Man Guilty Of Forgery Related To Inheritance From Mother’s Estate

Trial Related To Fraud Held At Bristol Crown Court


A Gloucestershire man has been found guilty of fraud after forging signatures of his mother and brother in order to prevent the latter from getting his share of an inheritance when their parents passed away.

Bristol Crown Court heard that Peter Howes, 53, had faked the signatures in order to wind up trust funds, while he also cashed in life insurances without telling his brother who lived in Singapore and siphoned off proceeds from the sale of his mother’s home.

This was despite the fact that a letter written by their father and sent to both brothers stated that the estate should be divided equally between them.

According to reports, Howe’s actions were only uncovered after the death of their mother and when his brother, Jonathan, checked bank accounts and was discussing his mother’s will with family lawyers in 2011.

Peter Howes’ wife Jane, 51, was acquitted of a single charge of fraud during the trial.

Expert Opinion
A case of this nature reflects just how seriously the courts view cases related to the forgery of documents, as well as how carefully such instances are examined.

"Worryingly, such cases are not uncommon and we have seen scenarios in the past when disputes have emerged between relatives and friends related to claims that documents related to a loved one’s estate have been forged in order to deprive certain parties of the inheritance which is rightfully theirs.

"It is absolutely vital that those with involvement in the administration of trusts or estates always meet their responsibilities, as failure to ensure that the wishes of the deceased are met can have significant consequences.

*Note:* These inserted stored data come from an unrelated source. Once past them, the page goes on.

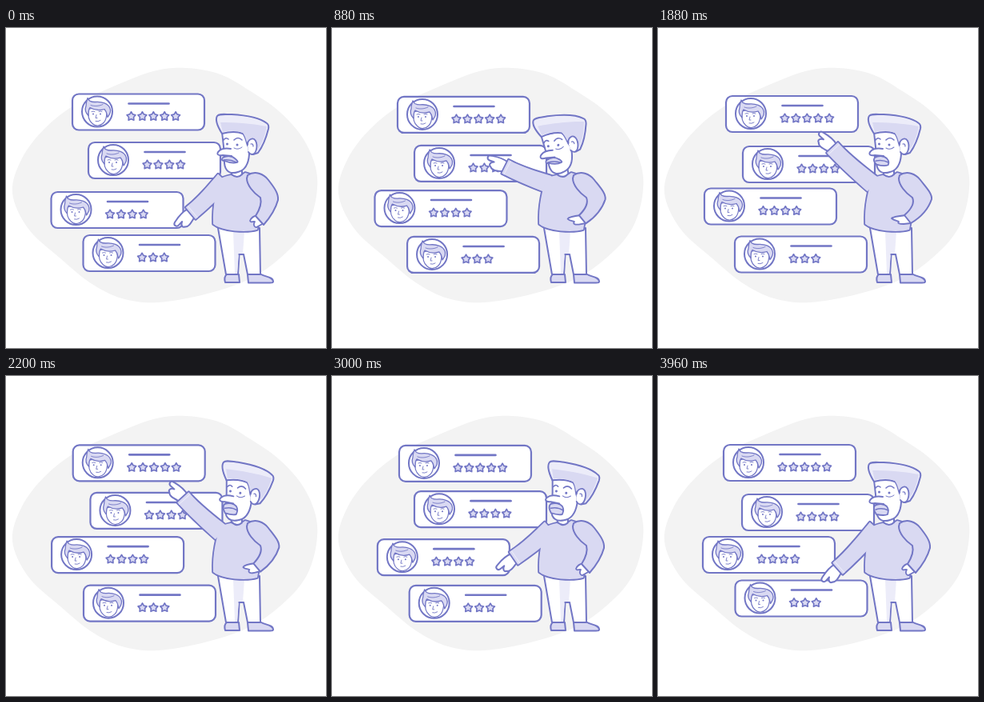
Animation, 400 px wide and 400 px high, one loop 4000 ms. Source, as an HTML page with a canvas:

```html
<!DOCTYPE html>
<html lang="en">
<head>
<meta charset="utf-8">
<title>Reviews</title>
<style>
html, body { margin: 0; width: 100%; height: 100%; overflow: hidden; background: #fff; }
canvas { display: block; width: 400px; height: 400px; }
</style>
</head>
<body>
<canvas id="stage"></canvas>
<script>
const LOOP = 4000, STEP = 40;
const LINE = '#7276c5', TINT = '#d9d9f2', PALE = '#ececf9', WHITE = '#fff';
const canvas = document.getElementById('stage');
const ctx = canvas.getContext('2d');
const dpr = window.devicePixelRatio || 1;
canvas.width = canvas.height = 400 * dpr;

const mix = (a, b, k) => a + (b - a) * k;

// Eased value between [time, value] keys
function ease(t, keys) {
  if (t <= keys[0][0]) return keys[0][1];
  for (let i = 1; i < keys.length; i++) {
    const [t0, a] = keys[i - 1], [t1, b] = keys[i];
    if (t <= t1) {
      const k = (t - t0) / (t1 - t0);
      return mix(a, b, k * k * (3 - 2 * k));
    }
  }
  return keys[keys.length - 1][1];
}

// Continuous drift through values at shared times
const TIMES = [0, 440, 860, 1280, 1880, 2520, 2960, 3400, 3960];
function drift(t, v) {
  const last = TIMES.length - 1;
  let i = 0;
  while (i < last - 1 && t > TIMES[i + 1]) i++;
  const slope = j => {
    const a = Math.max(j - 1, 0), b = Math.min(j + 1, last);
    return (v[b] - v[a]) / (TIMES[b] - TIMES[a]);
  };
  const d = TIMES[i + 1] - TIMES[i], k = (t - TIMES[i]) / d;
  const k2 = k * k, k3 = k2 * k;
  return v[i] * (2 * k3 - 3 * k2 + 1) + v[i + 1] * (3 * k2 - 2 * k3) +
    d * (slope(i) * (k3 - 2 * k2 + k) + slope(i + 1) * (k3 - k2));
}

function paint(path, fill, width = 2, color = LINE) {
  const p = typeof path === 'string' ? new Path2D(path) : path;
  if (fill) { ctx.fillStyle = fill; ctx.fill(p); }
  if (width) { ctx.lineWidth = width; ctx.strokeStyle = color; ctx.stroke(p); }
}

function disc(x, y, r, fill, width) {
  const p = new Path2D();
  p.arc(x, y, r, 0, Math.PI * 2);
  paint(p, fill, width);
}

function placed(x, y, angle, draw) {
  ctx.save();
  ctx.translate(x, y);
  ctx.rotate(angle * Math.PI / 180);
  draw();
  ctx.restore();
}

function closedCurve(pts) {
  const p = new Path2D(), n = pts.length;
  p.moveTo(...pts[0]);
  for (let i = 0; i < n; i++) {
    const [a, b, c, d] = [-1, 0, 1, 2].map(o => pts[(i + o + n) % n]);
    p.bezierCurveTo(b[0] + (c[0] - a[0]) / 6, b[1] + (c[1] - a[1]) / 6,
      c[0] - (d[0] - b[0]) / 6, c[1] - (d[1] - b[1]) / 6, c[0], c[1]);
  }
  p.closePath();
  return p;
}

const blob = closedCurve([
  [8, 206], [20, 163], [48, 126], [86, 96], [132, 74], [184, 54], [225, 50],
  [268, 58], [304, 78], [340, 103], [370, 136], [387, 174], [388, 210],
  [376, 249], [350, 281], [308, 312], [252, 332], [190, 343], [145, 338],
  [106, 319], [68, 288], [28, 251]
]);

function starPath(r) {
  const p = new Path2D();
  for (let i = 0; i < 10; i++) {
    const a = i * Math.PI / 5 - Math.PI / 2, q = i % 2 ? r * 0.56 : r;
    p.lineTo(Math.cos(a) * q, Math.sin(a) * q);
  }
  p.closePath();
  return p;
}
const star = starPath(5.7);

const cards = [
  { stars: 5, x: [83, 81, 82, 80, 85, 82, 84, 82, 82], y: [82.5, 84.5, 86, 83.5, 85, 87.5, 87, 86, 86] },
  { stars: 4, x: [103, 104, 103, 105, 106, 104.5, 103, 104, 105], y: [143, 146, 147, 145, 148, 143.5, 144, 146.5, 148] },
  { stars: 4, x: [56.5, 57, 53.5, 55.5, 58, 56, 57, 54, 56], y: [205, 203, 203, 205, 200.5, 202.5, 204, 205, 201] },
  { stars: 3, x: [96.5, 95, 94, 97, 96, 98, 97, 92.5, 96.5], y: [259, 260, 261, 258.5, 260.5, 262.5, 262, 259, 255.5] }
];

function avatar() {
  disc(0, 0, 19, WHITE, 2);
  paint('M-11-3C-12 5-11 11-6 15C-2 19 4 18 8 14C11 11 12 6 12 0L6-7Z', WHITE, 1.2);
  paint('M-12-17C-11-13-8-12-3-12C6-13 14-10 16-4C18 1 15 4 13 7C12 3 12 0 9-3C3-1-4-2-9-5C-11-3-11 1-11 5C-14 2-16-2-14-7C-14-11-13-14-12-17Z', TINT, 1.3);
  paint('M-8-8C-3-6 3-7 7-9', null, 0.9);
  disc(-5, 3, 1, LINE, 0);
  disc(4, 3, 1, LINE, 0);
  paint('M-7 0Q-5-1-3 0M2 0Q4-1 6 0M-1 4L-2 8L0 8M-2 12Q1 13 4 11', null, 0.9);
}

function card(c, t) {
  placed(drift(t, c.x), drift(t, c.y), 0, () => {
    const box = new Path2D();
    box.roundRect(0, 0, 165, 45, 8);
    paint(box, WHITE, 2.2);
    placed(31, 22, 0, avatar);
    paint('M70.5 12H120.5', null, 2.6);
    for (let i = 0; i < c.stars; i++) {
      placed(73.5 + 13.9 * i, 28, 0, () => paint(star, TINT, 1.7));
    }
  });
}

function legs() {
  paint('M265 250L275 308H290L291.5 283H297L302 308H318L317 250Z', WHITE);
  paint('M284 254L298 254L296 282H291L289 307H286Z', PALE, 0);
  paint('M291 283H297', null, 1.6);
  paint('M276 308H291L292 318H274Q272 311 276 308Z', TINT);
  paint('M302 308H319C324 311 334 311 334 317Q334 318.5 330 318.5H303Z', TINT);
}

function armAndTorso(angle, reach) {
  const cuff = reach - 23, r = reach;
  const sleeve = new Path2D(
    `M-4 8C14 7 ${cuff - 24} 5 ${cuff - 2} 8L${cuff} -11C${cuff - 18} -13 16 -14 -4 -14Z`);
  const torso = new Path2D(
    'M281 184C276 185 271 186 268 189C263 201 258 222 259 245C270 254 301 256 314 252L320 218L322 188L299 181Q290 188 281 184Z');
  const hand = new Path2D(
    `M${cuff - 2} 5C${cuff + 7} 8 ${r - 8} 6 ${r - 2} 5C${r + 2} 4 ${r + 1} -1 ${r - 3} -1L${r - 9} -1` +
    `C${r - 4} -3 ${r - 4} -7 ${r - 7} -8C${r - 10} -12 ${r - 16} -10 ${cuff - 2} -8Z`);
  const inArm = draw => placed(268, 191, angle, draw);

  // Thick lines first, then fills, so the seam stays hidden
  inArm(() => { paint(hand, WHITE); paint(sleeve, null, 3.6); });
  paint(torso, null, 3.6);
  inArm(() => {
    paint(sleeve, TINT, 0);
    paint(`M${cuff - 5} 7L${cuff - 3} -11`, null, 1, PALE);
  });
  paint(torso, TINT, 0);
}

function hipArm(h) {
  const p = (x, y, dx, dy) => `${x + dx * h} ${y + dy * h} `;
  paint('M' + p(315, 234, -5, 0) + 'C' + p(309, 235, -8, 0) + p(306, 238, -13, -2) + p(305, 241, -13, -3) +
    'C' + p(306, 244, -11, -3) + p(309, 241, -8, 0) + p(311, 242, -10, 0) +
    'C' + p(308, 247, -9, -3) + p(312, 251, -11, -6) + p(315, 248, -8, -3) + 'L' + p(322, 244, -6, 0) + 'Z', WHITE, 1.8);
  paint('M302 184C311 178 322 182 328 190C335 199 ' + p(341, 207, 2, 0) + p(340, 215, 2, -1) +
    'C' + p(337, 226, 1, 0) + p(330, 237, -2, 0) + p(322, 246, -6, -2) +
    'L' + p(312, 235, -4, -1) + 'C' + p(317, 227, -1, 0) + p(320, 219, 1, 0) + '318 212C309 206 301 196 301 188Z', TINT);
}

function head(talk) {
  ctx.translate(-288, -180);
  paint('M282 174V183Q289 189 295 183V174Z', WHITE);
  paint('M270 130L272 148L273 169C274 180 281 183 290 180C298 178 303 172 304 158L302 130Z', WHITE);
  // Hair
  paint('M264 110C266 107 273 108 282 108C300 109 317 112 326 119Q329 121 328 126C325 138 321 148 315 156L309 158L302 147C300 142 300 136 296 132C288 129 278 130 270 132C265 124 261 115 264 110Z', PALE);
  paint('M268 118C285 118 306 119 326 123C323 138 319 147 313 154L306 140Q302 139 301 143Q299 135 296 131C288 128 279 128 271 130Z', TINT, 0);
  paint('M302 146C302 139 309 136 312 141C315 147 313 157 308 158Q305 158 303 155', WHITE, 1.8);
  paint('M306 145Q309 144 309 148', null, 1.2);
  // Eyes and brows
  disc(276.5, 145, 1.5, LINE, 0);
  disc(289, 146, 1.5, LINE, 0);
  paint('M272 140Q275 136 278 139M285 140Q290 135 295 140', null, 1.6);
  paint('M285 150Q290 153 295 149', null, 1);
  // Mouth, moustache and nose
  const low = mix(169, 174, talk), side = mix(289, 287, talk);
  paint(`M271 162C277 159 283 160 286 163Q${side + 2} 167 ${side} ${low - 1}Q283 ${low + 1} 273 ${mix(166, 173, talk)}Q268 166 271 162Z`, TINT, 1.8);
  paint(`M272 ${mix(165, 167, talk)}Q280 164 288 168`, null, 1.5);
  paint('M281 151C275 150 269 151 266 154C262 158 266 160 271 159L282 160', WHITE, 1.9);
}

function draw(t) {
  ctx.setTransform(dpr, 0, 0, dpr, 0, 0);
  ctx.lineJoin = ctx.lineCap = 'round';
  ctx.fillStyle = WHITE;
  ctx.fillRect(0, 0, 400, 400);
  paint(blob, '#f3f3f3', 0);
  cards.forEach(c => card(c, t));

  const tilt = ease(t, [[480, 0], [1040, -13], [1440, -13], [2160, 6.5], [2960, 6.5], [3480, 0]]);
  const angle = ease(t, [[480, 134], [1040, 217], [1280, 217], [1880, 221], [2560, 222], [3080, 134], [3400, 135.5], [3960, 132.5]]);
  const reach = ease(t, [[440, 79], [1280, 78], [1880, 89], [2520, 81], [3080, 79], [3400, 89], [3960, 90]]);
  const hip = ease(t, [[480, 0], [1040, 1], [1960, 1], [2520, 0.15], [2800, 0]]);
  const talk = Math.sqrt(Math.abs(Math.sin(t * Math.PI / 880)));

  legs();
  armAndTorso(angle, reach);
  hipArm(hip);
  placed(288, 180, tilt, () => head(talk));
}

const start = performance.now();
function tick() {
  const t = (performance.now() - start) % LOOP;
  draw(Math.floor(t / STEP) * STEP);
  requestAnimationFrame(tick);
}
tick();
</script>
</body>
</html>
```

"We would also urge anyone with concerns that they have been affected by similar issues to always seek advice at the earliest opportunity to see if there may be some form of legal redress in relation to the problem."
Paula Myers, Partner